>>>

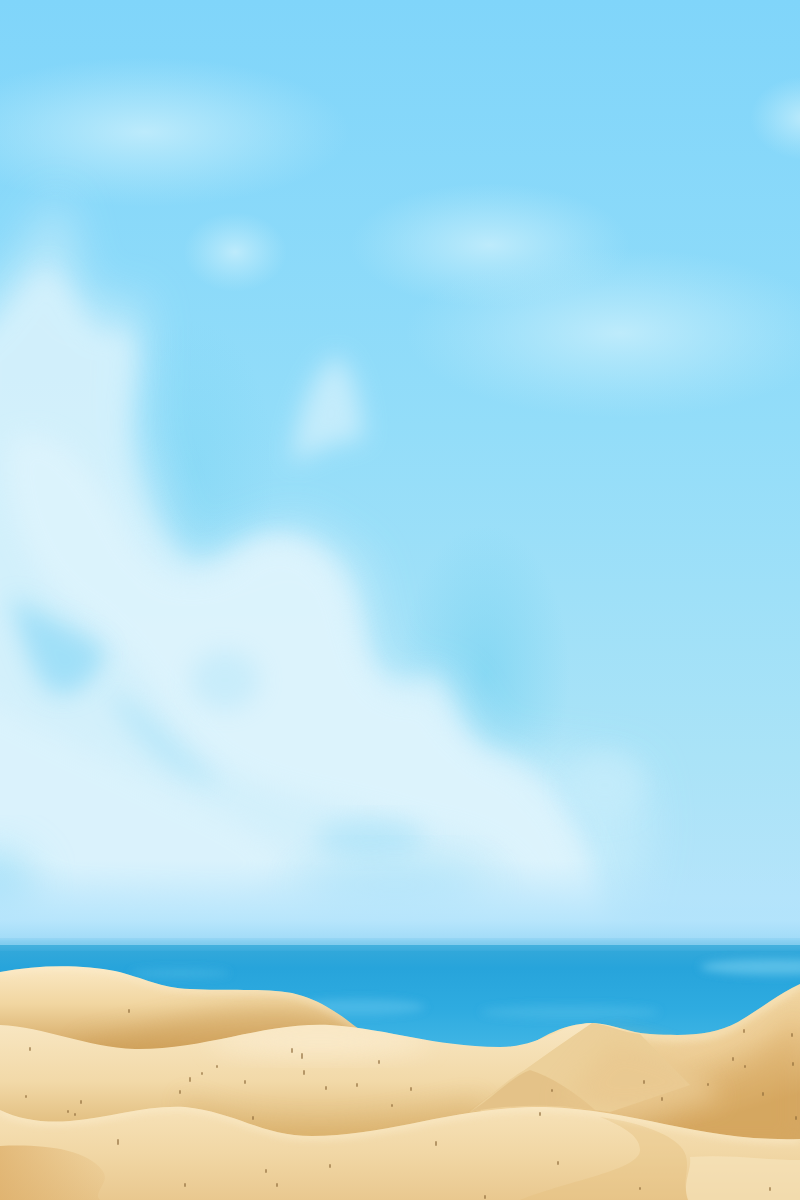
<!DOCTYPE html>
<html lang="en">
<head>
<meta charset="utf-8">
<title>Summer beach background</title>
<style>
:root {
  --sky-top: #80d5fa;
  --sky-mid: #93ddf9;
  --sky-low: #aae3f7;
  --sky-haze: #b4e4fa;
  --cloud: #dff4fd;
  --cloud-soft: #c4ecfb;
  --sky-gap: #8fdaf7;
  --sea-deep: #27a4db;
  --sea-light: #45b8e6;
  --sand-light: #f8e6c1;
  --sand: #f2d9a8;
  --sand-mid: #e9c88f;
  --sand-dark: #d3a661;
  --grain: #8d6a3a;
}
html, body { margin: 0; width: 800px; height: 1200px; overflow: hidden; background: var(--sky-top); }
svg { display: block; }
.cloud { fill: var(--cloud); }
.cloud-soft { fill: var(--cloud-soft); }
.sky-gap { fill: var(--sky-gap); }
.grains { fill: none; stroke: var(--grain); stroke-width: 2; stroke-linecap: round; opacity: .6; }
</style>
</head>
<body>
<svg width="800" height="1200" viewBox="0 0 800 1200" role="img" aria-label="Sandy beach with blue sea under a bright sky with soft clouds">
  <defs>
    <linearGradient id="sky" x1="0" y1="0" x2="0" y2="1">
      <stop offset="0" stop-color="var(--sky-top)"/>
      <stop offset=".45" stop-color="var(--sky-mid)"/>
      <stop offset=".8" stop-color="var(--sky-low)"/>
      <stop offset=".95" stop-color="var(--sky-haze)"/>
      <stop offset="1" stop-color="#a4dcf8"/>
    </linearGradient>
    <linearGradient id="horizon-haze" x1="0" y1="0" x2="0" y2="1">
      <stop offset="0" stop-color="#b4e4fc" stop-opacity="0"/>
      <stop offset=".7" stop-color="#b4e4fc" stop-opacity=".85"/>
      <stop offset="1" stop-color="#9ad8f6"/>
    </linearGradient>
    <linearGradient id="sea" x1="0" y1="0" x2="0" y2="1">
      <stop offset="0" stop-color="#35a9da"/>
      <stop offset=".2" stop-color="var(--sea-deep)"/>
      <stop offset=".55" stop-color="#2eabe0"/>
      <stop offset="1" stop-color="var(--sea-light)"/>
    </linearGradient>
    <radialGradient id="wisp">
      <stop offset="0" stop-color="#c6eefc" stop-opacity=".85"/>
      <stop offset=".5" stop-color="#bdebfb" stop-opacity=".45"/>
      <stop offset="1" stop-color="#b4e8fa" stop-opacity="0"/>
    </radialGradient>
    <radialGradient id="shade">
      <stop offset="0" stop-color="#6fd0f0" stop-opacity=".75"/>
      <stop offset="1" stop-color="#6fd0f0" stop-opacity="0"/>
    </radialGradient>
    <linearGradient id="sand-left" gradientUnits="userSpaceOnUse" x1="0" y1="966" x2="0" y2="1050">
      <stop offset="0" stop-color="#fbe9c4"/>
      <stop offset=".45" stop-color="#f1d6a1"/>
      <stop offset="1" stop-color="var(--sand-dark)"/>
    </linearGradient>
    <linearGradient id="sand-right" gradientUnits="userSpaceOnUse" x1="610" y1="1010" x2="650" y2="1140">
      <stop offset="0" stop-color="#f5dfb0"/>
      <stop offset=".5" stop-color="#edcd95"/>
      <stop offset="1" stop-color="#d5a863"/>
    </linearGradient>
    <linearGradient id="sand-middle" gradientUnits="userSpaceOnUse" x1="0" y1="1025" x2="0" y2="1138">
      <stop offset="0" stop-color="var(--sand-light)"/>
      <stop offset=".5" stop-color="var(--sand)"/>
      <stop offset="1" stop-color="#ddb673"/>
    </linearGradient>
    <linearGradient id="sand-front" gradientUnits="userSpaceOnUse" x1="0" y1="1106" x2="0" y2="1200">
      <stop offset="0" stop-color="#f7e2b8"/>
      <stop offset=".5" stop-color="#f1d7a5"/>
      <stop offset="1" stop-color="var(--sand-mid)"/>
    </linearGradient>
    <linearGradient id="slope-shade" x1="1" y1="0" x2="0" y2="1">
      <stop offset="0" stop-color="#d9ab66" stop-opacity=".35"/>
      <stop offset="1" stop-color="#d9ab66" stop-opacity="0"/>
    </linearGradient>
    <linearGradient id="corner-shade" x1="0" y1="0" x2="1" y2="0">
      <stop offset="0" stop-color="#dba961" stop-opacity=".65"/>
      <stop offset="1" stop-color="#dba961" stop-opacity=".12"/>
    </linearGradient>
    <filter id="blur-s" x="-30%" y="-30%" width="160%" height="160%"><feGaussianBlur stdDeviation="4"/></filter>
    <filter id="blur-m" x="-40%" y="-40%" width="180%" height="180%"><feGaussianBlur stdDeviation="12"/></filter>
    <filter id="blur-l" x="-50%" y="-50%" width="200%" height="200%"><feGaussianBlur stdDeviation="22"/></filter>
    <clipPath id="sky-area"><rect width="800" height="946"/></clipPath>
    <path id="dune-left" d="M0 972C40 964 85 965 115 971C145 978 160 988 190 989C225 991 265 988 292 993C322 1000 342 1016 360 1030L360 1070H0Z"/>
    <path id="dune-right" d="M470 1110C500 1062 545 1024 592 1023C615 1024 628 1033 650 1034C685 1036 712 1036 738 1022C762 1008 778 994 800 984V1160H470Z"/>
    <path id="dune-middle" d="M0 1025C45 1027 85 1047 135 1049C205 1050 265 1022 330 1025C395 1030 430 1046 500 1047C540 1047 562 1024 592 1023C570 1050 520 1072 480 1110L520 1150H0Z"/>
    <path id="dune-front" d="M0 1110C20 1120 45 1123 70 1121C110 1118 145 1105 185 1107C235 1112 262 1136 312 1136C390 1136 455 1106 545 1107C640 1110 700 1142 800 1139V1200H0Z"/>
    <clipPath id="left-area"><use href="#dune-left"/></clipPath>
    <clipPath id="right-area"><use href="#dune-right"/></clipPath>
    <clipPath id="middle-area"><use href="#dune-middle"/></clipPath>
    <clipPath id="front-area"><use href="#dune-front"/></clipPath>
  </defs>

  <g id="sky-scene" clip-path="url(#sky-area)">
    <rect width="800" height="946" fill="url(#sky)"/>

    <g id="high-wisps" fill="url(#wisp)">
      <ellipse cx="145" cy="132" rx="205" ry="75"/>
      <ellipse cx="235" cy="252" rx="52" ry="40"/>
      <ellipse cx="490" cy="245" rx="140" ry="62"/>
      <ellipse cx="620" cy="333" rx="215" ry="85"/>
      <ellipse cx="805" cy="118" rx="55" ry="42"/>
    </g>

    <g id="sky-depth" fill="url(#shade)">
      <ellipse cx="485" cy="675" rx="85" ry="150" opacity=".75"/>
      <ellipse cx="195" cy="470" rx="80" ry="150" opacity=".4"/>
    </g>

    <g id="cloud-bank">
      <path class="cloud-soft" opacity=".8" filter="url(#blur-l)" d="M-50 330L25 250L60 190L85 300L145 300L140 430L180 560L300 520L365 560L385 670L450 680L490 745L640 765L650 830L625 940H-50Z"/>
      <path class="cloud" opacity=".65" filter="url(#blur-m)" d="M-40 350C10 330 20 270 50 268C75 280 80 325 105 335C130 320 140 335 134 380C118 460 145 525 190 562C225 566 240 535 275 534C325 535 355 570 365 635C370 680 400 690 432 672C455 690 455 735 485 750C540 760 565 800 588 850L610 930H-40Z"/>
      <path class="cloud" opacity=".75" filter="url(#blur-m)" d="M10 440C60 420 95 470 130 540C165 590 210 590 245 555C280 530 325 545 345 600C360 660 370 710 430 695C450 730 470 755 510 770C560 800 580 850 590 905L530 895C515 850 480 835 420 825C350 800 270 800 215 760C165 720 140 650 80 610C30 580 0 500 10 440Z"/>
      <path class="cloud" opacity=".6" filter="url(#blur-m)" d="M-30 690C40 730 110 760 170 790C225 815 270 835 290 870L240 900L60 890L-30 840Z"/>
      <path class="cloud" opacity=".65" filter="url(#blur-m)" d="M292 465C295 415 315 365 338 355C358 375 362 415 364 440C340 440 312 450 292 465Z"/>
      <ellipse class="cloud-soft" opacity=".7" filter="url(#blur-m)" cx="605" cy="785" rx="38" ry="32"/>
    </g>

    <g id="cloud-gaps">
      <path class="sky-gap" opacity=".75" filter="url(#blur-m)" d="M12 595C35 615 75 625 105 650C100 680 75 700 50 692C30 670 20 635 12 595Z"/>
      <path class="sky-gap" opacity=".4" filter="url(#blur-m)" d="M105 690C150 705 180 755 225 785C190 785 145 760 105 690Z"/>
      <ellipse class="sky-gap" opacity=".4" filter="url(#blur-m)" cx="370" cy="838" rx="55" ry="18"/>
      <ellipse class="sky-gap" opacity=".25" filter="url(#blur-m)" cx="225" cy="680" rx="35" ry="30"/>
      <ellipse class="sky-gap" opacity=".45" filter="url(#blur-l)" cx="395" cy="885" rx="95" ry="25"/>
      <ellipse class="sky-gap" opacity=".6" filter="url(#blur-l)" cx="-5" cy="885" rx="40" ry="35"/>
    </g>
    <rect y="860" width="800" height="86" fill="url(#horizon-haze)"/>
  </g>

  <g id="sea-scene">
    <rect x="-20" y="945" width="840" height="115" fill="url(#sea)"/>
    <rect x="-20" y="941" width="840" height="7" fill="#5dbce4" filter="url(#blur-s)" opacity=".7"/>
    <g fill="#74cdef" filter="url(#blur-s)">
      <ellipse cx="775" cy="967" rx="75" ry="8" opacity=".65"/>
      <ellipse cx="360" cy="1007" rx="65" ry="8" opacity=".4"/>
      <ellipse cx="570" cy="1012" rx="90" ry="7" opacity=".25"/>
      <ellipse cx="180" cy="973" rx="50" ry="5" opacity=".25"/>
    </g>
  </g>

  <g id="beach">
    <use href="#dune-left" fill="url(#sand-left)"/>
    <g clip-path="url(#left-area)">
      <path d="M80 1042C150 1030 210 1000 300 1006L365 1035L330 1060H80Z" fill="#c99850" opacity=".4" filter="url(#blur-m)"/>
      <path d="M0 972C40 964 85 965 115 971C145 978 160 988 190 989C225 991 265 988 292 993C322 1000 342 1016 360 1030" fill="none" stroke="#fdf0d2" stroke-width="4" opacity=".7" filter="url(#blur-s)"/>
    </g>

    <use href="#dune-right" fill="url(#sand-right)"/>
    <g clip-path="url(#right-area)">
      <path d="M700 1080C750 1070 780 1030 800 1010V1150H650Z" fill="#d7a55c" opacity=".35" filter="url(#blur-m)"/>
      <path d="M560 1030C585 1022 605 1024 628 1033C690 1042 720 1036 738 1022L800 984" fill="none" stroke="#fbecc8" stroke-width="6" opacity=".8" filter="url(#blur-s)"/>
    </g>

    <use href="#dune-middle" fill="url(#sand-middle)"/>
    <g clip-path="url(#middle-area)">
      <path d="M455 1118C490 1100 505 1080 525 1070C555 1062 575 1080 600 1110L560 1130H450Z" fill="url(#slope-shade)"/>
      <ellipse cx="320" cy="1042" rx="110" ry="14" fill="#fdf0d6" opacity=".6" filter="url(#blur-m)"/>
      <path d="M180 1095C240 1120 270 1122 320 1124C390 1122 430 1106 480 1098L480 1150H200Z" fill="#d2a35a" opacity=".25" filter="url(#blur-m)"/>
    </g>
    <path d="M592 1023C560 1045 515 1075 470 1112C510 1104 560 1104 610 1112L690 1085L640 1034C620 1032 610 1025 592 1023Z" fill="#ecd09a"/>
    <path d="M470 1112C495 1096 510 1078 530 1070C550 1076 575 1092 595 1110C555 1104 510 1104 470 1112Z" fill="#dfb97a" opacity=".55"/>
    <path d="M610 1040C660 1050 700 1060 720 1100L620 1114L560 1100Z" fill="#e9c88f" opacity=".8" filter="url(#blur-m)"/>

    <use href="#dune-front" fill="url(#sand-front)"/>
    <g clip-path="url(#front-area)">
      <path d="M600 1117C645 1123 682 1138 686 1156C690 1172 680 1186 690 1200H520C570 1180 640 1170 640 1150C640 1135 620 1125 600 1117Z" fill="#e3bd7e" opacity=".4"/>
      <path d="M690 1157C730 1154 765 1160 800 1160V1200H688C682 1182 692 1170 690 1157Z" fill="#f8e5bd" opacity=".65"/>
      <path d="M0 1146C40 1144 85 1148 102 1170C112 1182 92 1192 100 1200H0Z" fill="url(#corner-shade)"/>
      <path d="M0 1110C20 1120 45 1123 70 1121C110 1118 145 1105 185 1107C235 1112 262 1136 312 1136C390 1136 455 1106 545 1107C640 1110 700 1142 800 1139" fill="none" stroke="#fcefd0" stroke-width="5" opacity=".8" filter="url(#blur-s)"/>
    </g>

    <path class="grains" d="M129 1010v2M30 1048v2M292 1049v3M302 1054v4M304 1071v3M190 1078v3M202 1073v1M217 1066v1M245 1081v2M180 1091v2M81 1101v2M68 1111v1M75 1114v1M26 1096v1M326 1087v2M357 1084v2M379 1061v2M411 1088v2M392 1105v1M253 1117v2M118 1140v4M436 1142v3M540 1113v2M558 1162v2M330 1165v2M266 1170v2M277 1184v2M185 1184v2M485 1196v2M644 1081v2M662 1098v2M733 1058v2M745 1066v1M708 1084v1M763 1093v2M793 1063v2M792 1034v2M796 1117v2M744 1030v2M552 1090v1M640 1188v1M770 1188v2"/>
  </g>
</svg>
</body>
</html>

<<<

Search the listing above for "stdDeviation" and copy every line that has it.

    <filter id="blur-s" x="-30%" y="-30%" width="160%" height="160%"><feGaussianBlur stdDeviation="4"/></filter>
    <filter id="blur-m" x="-40%" y="-40%" width="180%" height="180%"><feGaussianBlur stdDeviation="12"/></filter>
    <filter id="blur-l" x="-50%" y="-50%" width="200%" height="200%"><feGaussianBlur stdDeviation="22"/></filter>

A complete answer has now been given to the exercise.